However, according to sales manager Tatiana Deodato: “We don’t have to watch the cameras because we have the guides inside. It’s not intuition exactly, but even if they don’t see, they know something isn’t right.”

She does recall, with a wince, an occasion where they had some difficulties with a party of 18. “They had a battle with food, but this was absolutely not funny at all for us.”

Another waiter has a different perspective.

“Customers are honestly the most challenging part of my job,” says Jack, a fifth year guide. “You get absolutely wonderful customers - and then you get the opposite, that come in and do things that they would never, ever consider doing in any other restaurant.”

He explains that he has to deal with a lot of challenging situations, like drunk customers who can become aggressive with the staff and other diners.

However, he points out that he’s only ever thrown customers out about ten times – “which in five years in the restaurant business is actually quite good.”

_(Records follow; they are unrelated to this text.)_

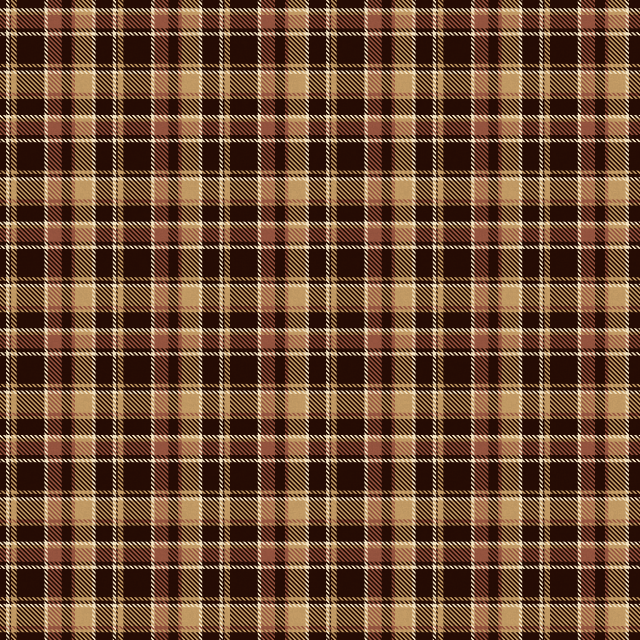
A WebGL 2 fragment shader for this pattern:

```glsl
#version 300 es
precision highp float;
// Brown tartan: six setts across and down, woven as a two-over-two twill.
// Warp and weft bands are box-filtered intervals measured in threads;
// a diagonal square wave decides which of the two yarns lies on top.

#define SETTS 6.0
#define THREADS 96.0
#define TWILL 4.0
#define WARP_SHIFT 1.5
#define WEFT_SHIFT 3.5
#define YARN_WEAR 0.05
#define DARK vec3(0.145, 0.045, 0.015)
#define RUST vec3(0.580, 0.325, 0.245)
#define TAN vec3(0.755, 0.600, 0.390)
#define CREAM vec3(0.950, 0.890, 0.760)

uniform vec2 u_resolution;
out vec4 fragColor;

// Sine-free hash of a lattice cell.
float hash(vec2 cell) {
    vec3 p = fract(cell.xyx * 0.1031);
    p += dot(p, p.yzx + 33.33);
    return fract((p.x + p.y) * p.z);
}

// Colour added over the dark ground by one band, averaged over a pixel.
vec3 band(float t, float start, float end, float pixel, vec3 yarn) {
    float overlap = min(t + 0.5 * pixel, end) - max(t - 0.5 * pixel, start);
    return clamp(overlap / pixel, 0.0, 1.0) * (yarn - DARK);
}

// Vertical yarns, left to right within one sett.
vec3 warpColour(float t, float px) {
    vec3 c = DARK;
    c += band(t,  4.0,  7.0, px, CREAM);
    c += band(t,  8.5, 13.5, px, TAN);
    c += band(t, 38.5, 41.5, px, CREAM);
    c += band(t, 41.5, 54.0, px, RUST);
    c += band(t, 63.0, 66.0, px, RUST);
    c += band(t, 66.0, 81.5, px, TAN);
    c += band(t, 81.5, 84.5, px, CREAM);
    return c;
}

// Horizontal yarns, top to bottom within one sett.
vec3 weftColour(float t, float px) {
    vec3 c = DARK;
    c += band(t,  4.0,  7.0, px, CREAM);
    c += band(t,  7.0, 10.0, px, TAN);
    c += band(t, 10.0, 22.0, px, RUST);
    c += band(t, 25.5, 28.5, px, CREAM);
    c += band(t, 54.0, 57.0, px, TAN);
    c += band(t, 60.0, 63.0, px, CREAM);
    c += band(t, 63.0, 80.0, px, TAN);
    c += band(t, 80.0, 83.0, px, RUST);
    c += band(t, 83.0, 85.5, px, TAN);
    return c;
}

// Share of the pixel where the warp floats over the weft.
float warpOnTop(vec2 thread, float px) {
    float phase = fract((thread.x - thread.y) / TWILL);
    float edge = 0.25 - abs(phase - 0.5);
    return clamp(0.5 + edge * TWILL / px, 0.0, 1.0);
}

void main() {
    vec2 uv = gl_FragCoord.xy / u_resolution;
    uv.y = 1.0 - uv.y;
    vec2 thread = uv * SETTS * THREADS;
    vec2 px = SETTS * THREADS / u_resolution;

    // Stripe order of both yarn systems.
    vec2 sett = mod(thread - vec2(WARP_SHIFT, WEFT_SHIFT), THREADS);
    vec3 warp = warpColour(sett.x, px.x);
    vec3 weft = weftColour(sett.y, px.y);

    // Slight unevenness along each yarn; whole cells wrap at the border.
    vec2 cell = floor(thread);
    float warpWear = hash(vec2(cell.x, floor(cell.y / TWILL)));
    float weftWear = hash(vec2(floor(cell.x / TWILL) + 700.0, cell.y));
    warp *= 1.0 + YARN_WEAR * (warpWear - 0.5);
    weft *= 1.0 + YARN_WEAR * (weftWear - 0.5);

    // Diagonal twill interlacing.
    float top = warpOnTop(thread, max(px.x, px.y));
    fragColor = vec4(mix(weft, warp, top), 1.0);
}
```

“Remember that inside the dark room we’re a social experience - you’ll be sitting next to anyone and everyone, whether they’re any old joes, celebrities, or members of the royal families.”

And it’s this social aspect that is a surprising and wonderful element to Dans Le Noir? Seated on long tables next to strangers, the darkness encourages frank interaction and a bond with strangers.

Jack tells us about his best customer experience, in his second year at Dans Le Noir?

Two men had been dating online for a good six months, but had never met each other – one from London, one from New Zealand.  

“They finally decided to meet down in the dark room, and after about twenty minutes of talking, one gentleman proposed to the other right there and then.”

There have already been three proposals in the dark this year. According to Jack, the entire room goes quiet and everyone holds their breath. “And of course it’s an explosion of noise when you hear “Yes!”

“And the girl can’t see the ring, of course. I’d say just bring a Haribo. Why the hell not?”

And The Ethik Investment Group, which owns the Dans Le Noir? franchise, is committed to making sure that their initiatives are more than just sensory experiences, but a socially responsible effort to promote awareness and integration of the differently abled in the workplace.

And it practises what it preaches: 50% of their employees are disabled – including their Vice President, who is blind.

Tatiana says: “I think it has a strong impact, a positive image to other companies, showing that it’s possible to have a really important position at a corporate level, even if you’re disabled.

“It proves that when people are in the right place, they are sometimes even better than people with no disability – for example, there’s nobody better than our guides to work in the dark. They are the experts.”

Subscribe to get sent a digest of new articles by Harriet Marsden

This site is protected by reCAPTCHA and the Google Privacy Policy and Terms of Service apply.